(AVAILABLE RECORDS Opens)

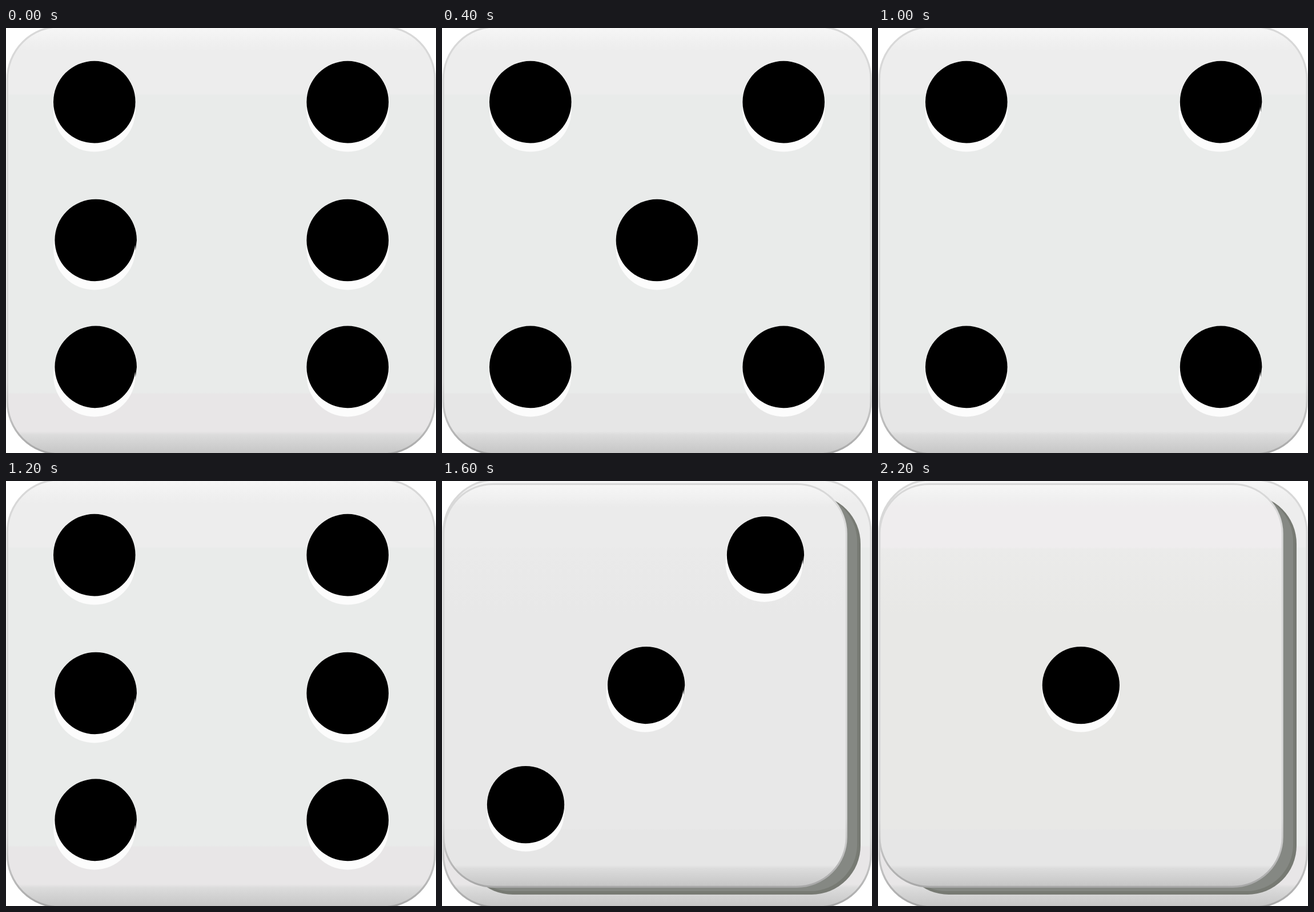
An HTML page that plays this animation: 753 px wide and 744 px high, repeating every 2.4 s.

```html
<!DOCTYPE html>
<html lang="en">
<head>
<meta charset="utf-8">
<title>Rolling die</title>
<style>
  html, body { margin: 0; width: 100%; height: 100%; overflow: hidden; background: #fff; }
  svg { display: block; width: 100vw; height: 100vh; }
</style>
</head>
<body>
<svg id="stage" viewBox="0 0 753 744" preserveAspectRatio="none"></svg>
<script>
const STEP = 200;
const ROLLS = [6, 3, 5, 2, 1, 4, 6, 2, 3, 5, 4, 1];

const RADIUS = 71.8, DROP = 15.2, SLIP = 2.4;
const COLUMN = { l: 154.8, m: 376.5, r: 598.2 };
const ROW = { t: 129.6, c: 371.5, b: 593.4 };

// Pips name a row and a column; "+" marks one that sits slightly to the right.
// Tones run from the top of the panel to the bottom.
const FACES = {
  1: { pips: 'cm', tones: ['#efedee', '#ebebea', '#e8e8e6', '#e6e6e6'] },
  2: { pips: 'tr bl+', tones: ['#edebec', '#eae9e9', '#e8e8e8', '#e6e6e6'] },
  3: { pips: 'tr+ cm+ bl', tones: ['#ebebeb', '#eaeaea', '#e8e8e8', '#e6e6e6'] },
  4: { pips: 'tl tr+ bl br+', tones: ['#ededed', '#e9ebea', '#e9ebea', '#e6e6e6'] },
  5: { pips: 'tl tr cm bl br', tones: ['#ededed', '#e9ebea', '#e9ebea', '#e6e6e6'] },
  6: { pips: 'tl tr cl+ cr bl+ br', tones: ['#ededed', '#e9ebea', '#e9ebea', '#e8e6e7'] }
};

const gradient = (id, stops) =>
  `<linearGradient id="${id}" gradientUnits="userSpaceOnUse" x1="0" x2="0" y1="0" y2="744">` +
  stops.map(([y, color]) => `<stop offset="${y / 744}" stop-color="${color}"/>`).join('') +
  '</linearGradient>';

const panelFill = (n, [top, upper, middle, low]) => gradient('fill' + n, [
  [0, '#f6f6f6'], [24, '#f0f0f0'], [40, top], [115, top], [118, upper],
  [238, middle], [638, middle], [641, low], [706, low], [712, '#dcdcdc'], [744, '#c6c6c6']]);

const box = (x, y, w, h, r, attrs) =>
  `<rect x="${x}" y="${y}" width="${w}" height="${h}" rx="${r}" ${attrs}/>`;

const panel = n =>
  box(2.4, -2.4, 748.6, 748.4, 92, `fill="url(#fill${n})" stroke="url(#edge)" stroke-width="3.3"`);

const shadow =
  box(38, 24, 695, 700, 86, 'fill="#777a73"') +
  box(38, 24, 689, 694, 82, 'fill="#858883"');

function pip([row, column, slipped]) {
  const x = COLUMN[column], y = ROW[row], r = RADIUS;
  const slip = slipped ? SLIP : 0;
  const edge = dy => x + Math.sqrt(r * r - dy * dy);
  const arc = (px, py) => `A${r} ${r} 0 0 0 ${px} ${py}`;
  // A slipped pip keeps its lower right side and leaves a small spur there.
  const d = `M${x + slip + r} ${y}` + arc(x + slip - r, y) + arc(x + slip / 3, y + r) +
    arc(edge(8), y + 8) +
    (slip ? `L${edge(18) + slip} ${y + 18}` : '') + 'Z';
  return `<circle cx="${x}" cy="${y + DROP}" r="${r}" fill="#fcfcfc"/><path d="${d}"/>`;
}

// Low faces are the same panel, smaller, lying on a full-size one.
function face(n) {
  const art = panel(n) + FACES[n].pips.split(' ').map(pip).join('');
  const small = `${panel(6)}${shadow}<g transform="translate(.7 7.6) scale(.942)">${art}</g>`;
  return `<g id="face${n}" display="none">${n > 3 ? art : small}</g>`;
}

const numbers = Object.keys(FACES);
const stage = document.getElementById('stage');
stage.innerHTML = '<defs>' +
  numbers.map(n => panelFill(n, FACES[n].tones)).join('') +
  gradient('edge', [[0, '#d8d8d8'], [620, '#d8d8d8'], [744, '#a8a8a8']]) +
  '</defs>' + numbers.map(face).join('');

const groups = numbers.map(n => document.getElementById('face' + n));
const start = performance.now();

function tick(now) {
  const step = Math.floor(Math.max(0, now - start) / STEP);
  const roll = ROLLS[step % ROLLS.length];
  groups.forEach((group, i) => group.setAttribute('display', i + 1 === roll ? 'inline' : 'none'));
  requestAnimationFrame(tick);
}
tick(start);
</script>
</body>
</html>
```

(AVAILABLE RECORDS Closes)

**WORK REQUEST**
Leave out the pictures and return the rest of the records exactly.

**TASK ANSWER**
An HTML page that plays this animation: 753 px wide and 744 px high, repeating every 2.4 s.

```html
<!DOCTYPE html>
<html lang="en">
<head>
<meta charset="utf-8">
<title>Rolling die</title>
<style>
  html, body { margin: 0; width: 100%; height: 100%; overflow: hidden; background: #fff; }
  svg { display: block; width: 100vw; height: 100vh; }
</style>
</head>
<body>
<svg id="stage" viewBox="0 0 753 744" preserveAspectRatio="none"></svg>
<script>
const STEP = 200;
const ROLLS = [6, 3, 5, 2, 1, 4, 6, 2, 3, 5, 4, 1];

const RADIUS = 71.8, DROP = 15.2, SLIP = 2.4;
const COLUMN = { l: 154.8, m: 376.5, r: 598.2 };
const ROW = { t: 129.6, c: 371.5, b: 593.4 };

// Pips name a row and a column; "+" marks one that sits slightly to the right.
// Tones run from the top of the panel to the bottom.
const FACES = {
  1: { pips: 'cm', tones: ['#efedee', '#ebebea', '#e8e8e6', '#e6e6e6'] },
  2: { pips: 'tr bl+', tones: ['#edebec', '#eae9e9', '#e8e8e8', '#e6e6e6'] },
  3: { pips: 'tr+ cm+ bl', tones: ['#ebebeb', '#eaeaea', '#e8e8e8', '#e6e6e6'] },
  4: { pips: 'tl tr+ bl br+', tones: ['#ededed', '#e9ebea', '#e9ebea', '#e6e6e6'] },
  5: { pips: 'tl tr cm bl br', tones: ['#ededed', '#e9ebea', '#e9ebea', '#e6e6e6'] },
  6: { pips: 'tl tr cl+ cr bl+ br', tones: ['#ededed', '#e9ebea', '#e9ebea', '#e8e6e7'] }
};

const gradient = (id, stops) =>
  `<linearGradient id="${id}" gradientUnits="userSpaceOnUse" x1="0" x2="0" y1="0" y2="744">` +
  stops.map(([y, color]) => `<stop offset="${y / 744}" stop-color="${color}"/>`).join('') +
  '</linearGradient>';

const panelFill = (n, [top, upper, middle, low]) => gradient('fill' + n, [
  [0, '#f6f6f6'], [24, '#f0f0f0'], [40, top], [115, top], [118, upper],
  [238, middle], [638, middle], [641, low], [706, low], [712, '#dcdcdc'], [744, '#c6c6c6']]);

const box = (x, y, w, h, r, attrs) =>
  `<rect x="${x}" y="${y}" width="${w}" height="${h}" rx="${r}" ${attrs}/>`;

const panel = n =>
  box(2.4, -2.4, 748.6, 748.4, 92, `fill="url(#fill${n})" stroke="url(#edge)" stroke-width="3.3"`);

const shadow =
  box(38, 24, 695, 700, 86, 'fill="#777a73"') +
  box(38, 24, 689, 694, 82, 'fill="#858883"');

function pip([row, column, slipped]) {
  const x = COLUMN[column], y = ROW[row], r = RADIUS;
  const slip = slipped ? SLIP : 0;
  const edge = dy => x + Math.sqrt(r * r - dy * dy);
  const arc = (px, py) => `A${r} ${r} 0 0 0 ${px} ${py}`;
  // A slipped pip keeps its lower right side and leaves a small spur there.
  const d = `M${x + slip + r} ${y}` + arc(x + slip - r, y) + arc(x + slip / 3, y + r) +
    arc(edge(8), y + 8) +
    (slip ? `L${edge(18) + slip} ${y + 18}` : '') + 'Z';
  return `<circle cx="${x}" cy="${y + DROP}" r="${r}" fill="#fcfcfc"/><path d="${d}"/>`;
}

// Low faces are the same panel, smaller, lying on a full-size one.
function face(n) {
  const art = panel(n) + FACES[n].pips.split(' ').map(pip).join('');
  const small = `${panel(6)}${shadow}<g transform="translate(.7 7.6) scale(.942)">${art}</g>`;
  return `<g id="face${n}" display="none">${n > 3 ? art : small}</g>`;
}

const numbers = Object.keys(FACES);
const stage = document.getElementById('stage');
stage.innerHTML = '<defs>' +
  numbers.map(n => panelFill(n, FACES[n].tones)).join('') +
  gradient('edge', [[0, '#d8d8d8'], [620, '#d8d8d8'], [744, '#a8a8a8']]) +
  '</defs>' + numbers.map(face).join('');

const groups = numbers.map(n => document.getElementById('face' + n));
const start = performance.now();

function tick(now) {
  const step = Math.floor(Math.max(0, now - start) / STEP);
  const roll = ROLLS[step % ROLLS.length];
  groups.forEach((group, i) => group.setAttribute('display', i + 1 === roll ? 'inline' : 'none'));
  requestAnimationFrame(tick);
}
tick(start);
</script>
</body>
</html>
```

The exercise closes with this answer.